■ Task objective
Wherever a line in the data below holds "fillStyle", copy that line.

■ Dataset excerpts

= Beginning of Section =

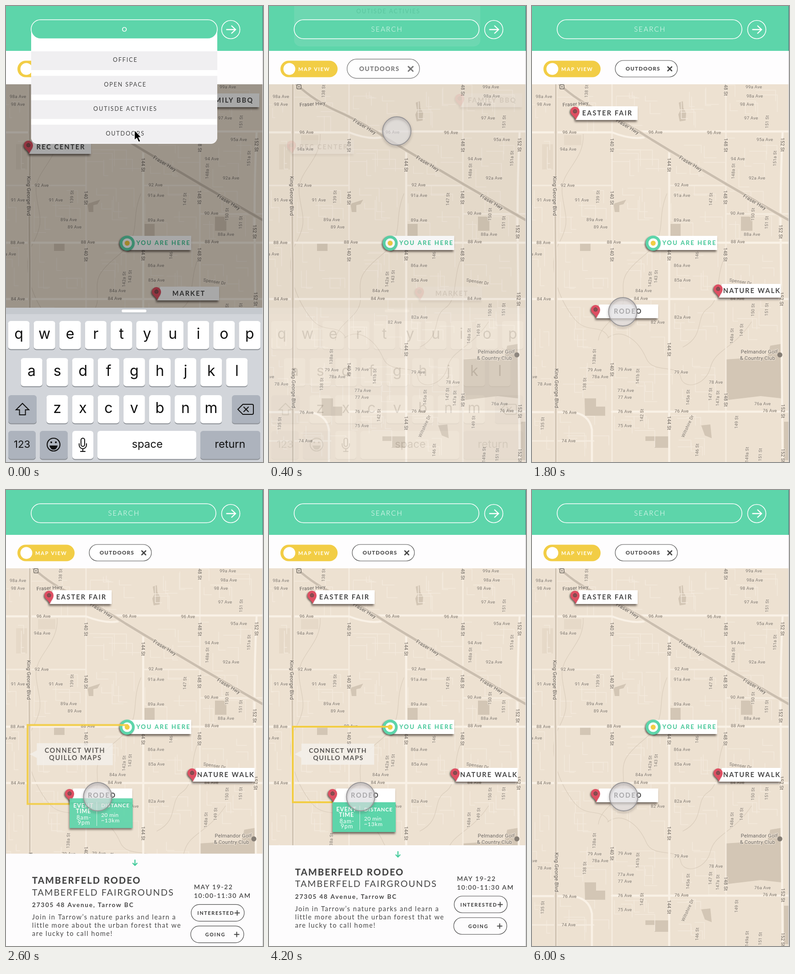
Recreate the animation shown at these times as an HTML page with a canvas. Size 562 by 996 pixels, loop 6100 ms.

```html
<!DOCTYPE html>
<html lang="en">
<head>
<meta charset="utf-8">
<title>Event map search</title>
<style>
  html, body { margin: 0; width: 100%; height: 100%; overflow: hidden; background: #ede1d1; }
  canvas { display: block; }
</style>
</head>
<body>
<canvas id="stage" width="562" height="996"></canvas>
<script>
const W = 562, H = 996, LOOP = 6100;
const TEAL = '#5dd5aa', YELLOW = '#f2cd45', INK = '#454545';

function surface(canvas) {
  canvas.width = W;
  canvas.height = H;
  const context = canvas.getContext('2d');
  context.lineCap = 'round';
  return context;
}
const stage = surface(document.getElementById('stage'));
const map = surface(document.createElement('canvas'));
const layer = surface(document.createElement('canvas'));
let g = map;

function text(str, x, y, size, { weight = 400, gap = 0, color = INK, align = 'center', font = 'Lato' } = {}) {
  g.font = `${weight} ${size}px ${font}, sans-serif`;
  g.letterSpacing = gap + 'px';
  g.textAlign = align;
  g.textBaseline = 'middle';
  g.fillStyle = color;
  g.fillText(str, x + (align === 'center' ? gap / 2 : 0), y + 0.5);
}
function rect(x, y, w, h, fill) {
  g.fillStyle = fill;
  g.fillRect(x, y, w, h);
}
function round(x, y, w, h, r, fill, stroke, width = 1.5) {
  g.beginPath();
  g.roundRect(x, y, w, h, r);
  if (fill) { g.fillStyle = fill; g.fill(); }
  if (stroke) { g.strokeStyle = stroke; g.lineWidth = width; g.stroke(); }
}
function disc(x, y, r, fill, stroke, width) {
  round(x - r, y - r, 2 * r, 2 * r, r, fill, stroke, width);
}
function line(d, color, width) {
  g.strokeStyle = color;
  g.lineWidth = width;
  g.stroke(new Path2D(d));
}
function shape(d, fill) {
  g.fillStyle = fill;
  g.fill(new Path2D(d));
}
function shadow(x, y, blur, color = 'rgba(40,30,25,.6)') {
  g.shadowOffsetX = x;
  g.shadowOffsetY = y;
  g.shadowBlur = blur;
  g.shadowColor = color;
}
// Draws on a separate layer, so that overlapping parts fade as one.
function group(alpha, draw) {
  if (alpha <= 0) return;
  const below = g;
  g = layer;
  g.clearRect(0, 0, W, H);
  g.save();
  draw();
  g.restore();
  g = below;
  g.globalAlpha = alpha;
  g.drawImage(layer.canvas, 0, 0);
  g.globalAlpha = 1;
}
function zoom(cx, cy, scale) {
  g.translate(cx, cy);
  g.scale(scale, scale);
  g.translate(-cx, -cy);
}

// ---- Map ----
const AVENUES = {
  '99a': [485, 177], '98a': [26, 198, 487, 197], '98': [26, 215, 470, 215], '97': [479, 245],
  '96': [82, 276, 270, 276, 398, 277], '95a': [509, 292], '94a': [79, 313], '94': [450, 334],
  '92a': [492, 376], '92': [78, 392, 327, 391], '91a': [328, 414], '91': [26, 424, 109, 424],
  '90': [449, 453], '89a': [137, 467, 328, 468], '89': [150, 483], '88a': [481, 499],
  '88': [25, 517, 179, 516, 450, 515], '87a': [4, 542], '86a': [328, 567], '85a': [329, 599],
  '84a': [244, 622], '84': [26, 640, 238, 639, 449, 639], '82a': [329, 680], '82': [275, 691],
  '79': [137, 795, 203, 794, 326, 800, -4, 810], '78a': [149, 810], '78': [27, 826, 402, 822],
  '77a': [205, 840], '77': [203, 855], '76a': [504, 869],
  '76': [82, 888, 203, 886, 327, 885, 520, 884], '75': [203, 917], '74': [80, 950]
};
const MAIN_STREETS = {
  140: [175, 304, 175, 419, 175, 543, 175, 794], 144: [300, 347, 300, 541, 300, 750, 300, 911],
  148: [424, 181, 424, 304, 423, 418, 423, 543, 424, 860],
  152: [548, 303, 544, 493, 546, 640, 549, 885, 549, 982]
};
const SIDE_STREETS = {
  '135': [23, 912], '138': [119, 186, 115, 826], '138a': [136, 766], '139': [144, 417],
  '141b': [231, 809], '142': [240, 894], '142a': [258, 597], '143': [271, 591],
  '145a': [341, 855], '146': [361, 539, 361, 970], '147': [391, 422, 390, 848], '147a': [406, 857],
  '148a': [440, 361, 437, 721], '149': [458, 708, 447, 909], '149a': [470, 980],
  '150': [483, 455, 483, 664], '151': [514, 253, 513, 473, 513, 663, 499, 980], '151a': [531, 333]
};

function mapText(str, x, y, degrees = 0, size = 9.8, color = '#7f776d') {
  g.save();
  g.translate(x, y);
  g.rotate(degrees * Math.PI / 180);
  g.font = `${size}px Roboto, sans-serif`;
  g.textAlign = 'center';
  g.textBaseline = 'middle';
  g.letterSpacing = '0.2px';
  g.strokeStyle = '#efe4d6';
  g.lineWidth = 2.5;
  g.strokeText(str, 0.1, 0.5);
  text(str, 0, 0, size, { font: 'Roboto', color, gap: 0.2 });
  g.restore();
}
function labels(table, suffix, degrees, size, color) {
  for (const [name, at] of Object.entries(table))
    for (let i = 0; i < at.length; i += 2) mapText(name + suffix, at[i], at[i + 1], degrees, size, color);
}
function drawMap() {
  let seed = 11;
  const random = () => (seed = seed * 16807 % 2147483647) / 2147483647;
  const columns = [0, 52, 175, 300, 424, 548], rows = [171, 276, 392, 517, 640, 764, 887, 996];
  rect(0, 0, W, H, '#ede1d1');
  g.lineJoin = 'round';

  shape('M424 772L515 766 521 742 545 738V857L500 852 424 861Z M115 857h25v18h20v20h-44z M248 940h50v25h-30v-15h-20z'
    + 'M457 460h25v31h-25z M303 476h22v26h-22z M105 518h23v17h-23z M178 432l28-9-6 10-9 2v15h-10z'
    + 'M370 916l20-2 3 30-15-6z M551 908h11v84h-11z M321 211l9-3 1 15 6 10-1 17-13 2-3-15 4-8z', '#d3c6b5');
  shape('M22 302h24v55h-24z M70 282h38v22h-38z', '#e6d9c8');

  for (let r = 0; r < 7; r++) for (let c = 0; c < 5; c++) {
    if (r > 4 && c === 4 || c === 1 && r === 1) continue;
    const x = columns[c], y = rows[r], w = columns[c + 1] - x, h = rows[r + 1] - y;
    for (let n = 0; n < (c ? 7 : 3); n++) {
      const px = x + random() * w * 0.7, py = y + random() * h * 0.7;
      const dx = w * (0.15 + random() * 0.3), dy = h * (0.1 + random() * 0.25);
      line(random() < 0.5 ? `M${px} ${py}h${dx}v${dy}` : `M${px} ${py}v${dy}h${dx * 0.5}`, '#f3e9dc', 1.5);
    }
  }
  line('M112 280C115 340 60 360 66 410S85 470 58 520 60 640 90 680 150 690 168 725'
    + 'M295 410C270 470 300 500 245 545S200 600 200 640 150 690 145 730M165 725C200 700 235 735 250 770S320 780 325 810 380 830 390 790 440 750 480 690'
    + 'M423 545C400 590 415 640 385 660S380 720 330 745', '#dacdbc', 1.2);
  line('M0 392H175M300 392H424M424 454H562M175 171V996M424 171V996M0 950H135M175 764V996', '#f5ecdf', 3);
  line('M0 276H175Q215 292 245 287M225 274H562M0 517H562M0 640H562M300 315V996M548 276Q542 400 544 520T548 996'
    + 'M0 887H85Q125 890 131 925V996M175 886H562', '#f9f1e6', 4.5);
  line('M52 171V360Q50 460 52 560V996', '#f2e7d9', 8);
  line('M52 171V360Q50 460 52 560V996', '#d2c5b4', 3.5);
  const highway = 'M60 171Q100 208 150 230T262 292L300 315 425 389 562 468';
  line(highway, '#eee2d3', 9);
  line(highway, '#cabeaf', 5);

  labels(AVENUES, ' Ave', 0);
  labels(MAIN_STREETS, ' St', 90, 10.3, '#6e675f');
  labels(SIDE_STREETS, ' St', -88, 9.6);
  const road = '#5f5952';
  mapText('Fraser Hwy', 95, 214, -4, 11, road);
  mapText('Fraser Hwy', 209, 263, 31, 11, road);
  mapText('Fraser Hwy', 347, 344, 31, 11, road);
  mapText('Fraser Hwy', 487, 428, 31, 11, road);
  mapText('King George Blvd', 50, 415, 90, 11, road);
  mapText('King George Blvd', 54, 835, 90, 11, road);
  mapText('Spenser Dr', 456, 602, 9);
  mapText('Wiltshire Dr', 340, 918, -66);
  mapText('Pelmandor Golf', 497, 755, 0, 11.3, '#6b655e');
  mapText('& Country Club', 493, 769, 0, 11.3, '#6b655e');
  disc(542, 762, 5.5, '#857d74');
  round(61, 172, 9, 9, 1, '#efe4d6', '#6b655e', 1.5);
  disc(65.5, 176.5, 1.5, '#6b655e');
}

// ---- Markers and event details ----
function tag(name, x, y, textX = x + 70) {
  g.save();
  shadow(-2, 4, 4);
  shape(`M${x + 8} ${y}H${x + 137}V${y + 30}H${x + 1}Z`, '#fff');
  shadow(-2, 2, 3);
  shape(`M${x + 2} ${y + 30}C${x} ${y + 22} ${x - 10} ${y + 19} ${x - 10} ${y + 11}a10 10 0 0 1 20 0C${x + 10} ${y + 19} ${x + 4} ${y + 22} ${x + 2} ${y + 30}Z`, '#de4f62');
  g.restore();
  disc(x, y + 11, 4, '#8d4c50', '#5e4a4b', 1);
  text(name, textX, y + 15, 14.5, { weight: 700, gap: 2.1 });
}
function youAreHere() {
  g.save();
  shadow(-2, 4, 4);
  rect(266, 502, 139, 31, '#fff');
  shadow(-2, 2, 3);
  disc(265, 518, 16.5, TEAL);
  g.restore();
  disc(265, 518, 10.5, '#fff');
  disc(265, 518, 5.5, YELLOW);
  text('YOU ARE HERE', 285, 518, 13, { weight: 700, gap: 2.2, color: '#42c697', align: 'left' });
}
function route(rest) {
  zoom(158, 599, 1 + 0.55 * rest);
  line('M261 517H52V682H141', YELLOW, 4);
}
function callout(rest) {
  zoom(151, 577, 1 + 0.55 * rest);
  shape('M71 554H230V600H71V585L56 577 71 569Z', 'rgba(244,240,236,.85)');
  const style = { weight: 700, gap: 1.5, color: '#55524f' };
  text('CONNECT WITH', 150, 569, 14, style);
  text('QUILLO MAPS', 151, 585, 14, style);
}
function timeCard(rest) {
  g.translate(0, -105 * rest);
  g.save();
  shadow(-1, 4, 4);
  rect(139, 682, 138, 65, TEAL);
  g.restore();
  const head = { weight: 700, gap: 0.8, color: '#fff' }, body = { gap: 1, color: '#fff' };
  text('EVENT', 169, 698, 12.5, head);
  text('TIME', 169, 710, 12.5, head);
  text('8am-', 170, 724, 12.5, body);
  text('9pm', 170, 735, 12.5, body);
  line('M198.5 690V742', '#d5f3e7', 1);
  text('DISTANCE', 208, 698, 11.6, { ...head, align: 'left' });
  text('20 min', 208, 718, 12, { color: '#fff', gap: 0.3, align: 'left' });
  text('~13km', 208, 730, 12, { color: '#fff', gap: 0.8, align: 'left' });
}
function infoPanel(rest) {
  g.translate(0, 225 * rest);
  rect(0, 776, W, 225, '#fdfcfd');
  line('M282 790V801M277.5 797L282 801.5 286.5 797', '#45cb9c', 2.4);
  const left = { align: 'left' };
  text('TAMBERFELD RODEO', 57, 835, 20, { ...left, weight: 800, gap: 2 });
  text('TAMBERFELD FAIRGROUNDS', 57, 861, 19.5, { ...left, gap: 2 });
  text('27305 48 Avenue, Tarrow BC', 57, 888, 13.5, { ...left, weight: 700, gap: 1.8 });
  ['Join in Tarrow’s nature parks and learn a', 'little more about the urban forest that we', 'are lucky to call home!']
    .forEach((row, i) => text(row, 57, 915 + 18 * i, 14.5, { ...left, gap: 1.5 }));
  text('MAY 19-22', 411, 849, 14, { ...left, weight: 600, gap: 1.5 });
  text('10:00-11:30 AM', 411, 868, 14, { ...left, weight: 600, gap: 1.5 });
  [['INTERESTED', 405, 887], ['GOING', 404, 934]].forEach(([name, x, y]) => {
    round(x, y, 116, 36.5, 18, null, '#4c4c4c', 1.2);
    text(name, x + 53, y + 19, 10.7, { weight: 800, gap: 1.7 });
    line(`M${x + 95.5} ${y + 18.5}h10m-5-5v10`, INK, 2);
  });
}

// ---- Interface ----
function keyboard() {
  rect(0, 659, W, H - 659, '#d2d5da');
  rect(0, 659, W, 14, '#c5c9ce');
  round(253, 663, 54, 6, 3, '#fff');
  const key = (x, y, w, fill = '#fff') => {
    round(x, y + 1.5, w, 62, 6, '#8c9096');
    round(x, y, w, 61.5, 6, fill);
  };
  const gray = '#adb3bd', font = { font: 'Inter', color: '#111' };
  [['qwertyuiop', 28, 688], ['asdfghjkl', 56, 769], ['zxcvbnm', 112, 850]].forEach(([letters, x, y]) =>
    [...letters].forEach((letter, i) => {
      const cx = x + i * 56.1;
      key(cx - 23.5, y, 47);
      text(letter, cx, y + 29, 32, font);
    }));
  key(5, 850, 62, gray);
  key(494, 850, 62, gray);
  key(5, 928, 60, gray);
  key(74, 928, 61, gray);
  key(145, 928, 46);
  key(200, 928, 216);
  key(425, 928, 131, gray);
  text('123', 35, 958, 22, font);
  text('space', 309, 957, 23.5, font);
  text('return', 490, 957, 23.5, font);
  line('M36 868L22 882H29.5V893H42.5V882H50Z', '#111', 2);
  line('M518 870H538Q541 870 541 873V889Q541 892 538 892H518L507 881ZM520 876l10 10m0-10l-10 10', '#111', 2);
  disc(104, 958, 14, null, '#111', 2.2);
  disc(99, 953, 2, '#111');
  disc(109, 953, 2, '#111');
  shape('M95 960H113Q111 969 104 969T95 960Z', '#111');
  round(164, 944, 8, 18, 4, null, '#111', 2);
  line('M160 956v3a8 8 0 0 0 16 0v-3M168 967v6M163 973h10', '#111', 2);
}
function dropdown(rest) {
  g.translate(0, -238 * (1 - rest));
  round(55, 51, 407, 250, [0, 0, 14, 14], '#fff');
  ['OFFICE', 'OPEN SPACE', 'OUTISDE ACTIVIES', 'OUTDOORS'].forEach((name, i) => {
    round(55, 99 + 53.4 * i, 407, 41, i === 3 ? [0, 0, 14, 14] : 0, '#f0eff1');
    text(name, 260, 118 + 53.5 * i, 12.5, { gap: 1.85 });
  });
}
function chip(rest) {
  zoom(250, 137, 1 + 1.57 * rest);
  round(182, 119, 136, 36, 18, '#fff', '#555', 1.2);
  text('OUTDOORS', 242, 137, 11.5, { weight: 800, gap: 1.2 });
  line('M297 133L305.5 141.5M305.5 133L297 141.5', INK, 2.6);
}
function header(opening, rest) {
  rect(0, 0, W, 98, TEAL);
  rect(0, 98, W, 73, '#fefdfe');
  round(25, 119.5, 125, 36, 18, YELLOW);
  disc(44.5, 137.5, 13, '#fff');
  text('MAP VIEW', 98, 138, 11, { weight: 800, gap: 1.6, color: '#fffbe8' });
  group(opening ** 3, () => chip(rest));
  group(rest, () => dropdown(rest));
  round(55, 30, 404 + 3 * rest, 41.5, 20.5, TEAL, '#fff', 1.6);
  group(opening, () => text('SEARCH', 257, 51, 15, { weight: 300, gap: 2.1, color: '#fff' }));
  group(rest, () => text('O', 259, 51, 14, { weight: 600, color: '#fff' }));
  disc(491.5, 51.5, 20, null, '#fff', 1.6);
  line('M482.5 51.5H502M493.5 43.5L502 51.5 493.5 59.5', '#fff', 2.4);
}
function touch(x, y) {
  disc(x, y, 31, 'rgba(222,221,223,.66)');
  g.save();
  shadow(0, 3, 5, 'rgba(60,50,50,.5)');
  disc(x, y, 31, null, '#969496', 1.8);
  g.restore();
}
function arrowCursor() {
  const d = 'M281 271V293L286 288.5 290 297 294 295.5 290 287H296Z';
  shape(d, '#000');
  line(d, '#fff', 1.2);
}

// ---- Timeline ----
const progress = (t, start, length) => Math.min(1, Math.max(0, (t - start) / length));
const easeOut = p => 1 - (1 - p) ** 2.2;
const easeInOut = p => p * p * (3 - 2 * p);

function draw(t) {
  const opening = easeOut(progress(t, 80, 500)), rest = 1 - opening;
  const found = easeOut(progress(t, 420, 350));
  const detail = easeOut(progress(t, 2260, 500)) * (1 - easeOut(progress(t, 4250, 500)));
  const away = 1 - detail;

  g.drawImage(map.canvas, 0, 0);
  group(rest, () => {
    tag('REC CENTER', 49, 293);
    tag('MARKET', 329, 613);
    tag('FAMILY BBQ', 417, 191);
  });
  youAreHere();
  group(detail, () => route(away));
  group(found, () => {
    tag('EASTER FAIR', 94, 219);
    tag('NATURE WALK', 407, 607, 480);
    tag('RODEO', 139, 652);
  });
  group(detail, () => timeCard(away));
  group(detail, () => callout(away));
  group(rest, () => {
    rect(0, 171, W, 488, 'rgba(0,0,0,.34)');
    keyboard();
  });
  if (detail > 0) group(1, () => infoPanel(away));
  header(opening, rest);
  rect(560.7, 0, 1.3, 98, '#4e8a86');
  rect(560.7, 98, 1.3, H - 98, '#d5d3d5');

  if (t < 100) arrowCursor();
  else {
    const move = easeInOut(progress(t, 1100, 600)), drift = 2 * progress(t, 1800, 400);
    touch(279.5 - 81 * move + drift, 273 + 395 * move + drift);
  }
}

drawMap();
g = stage;
const begin = performance.now();
function tick() {
  const t = (performance.now() - begin) % LOOP;
  draw(Math.floor(t / 100) * 100);
  requestAnimationFrame(tick);
}
tick();
</script>
</body>
</html>
```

= End of Section =

■ Exercise result
  g.fillStyle = color;
  g.fillStyle = fill;
  if (fill) { g.fillStyle = fill; g.fill(); }
  g.fillStyle = fill;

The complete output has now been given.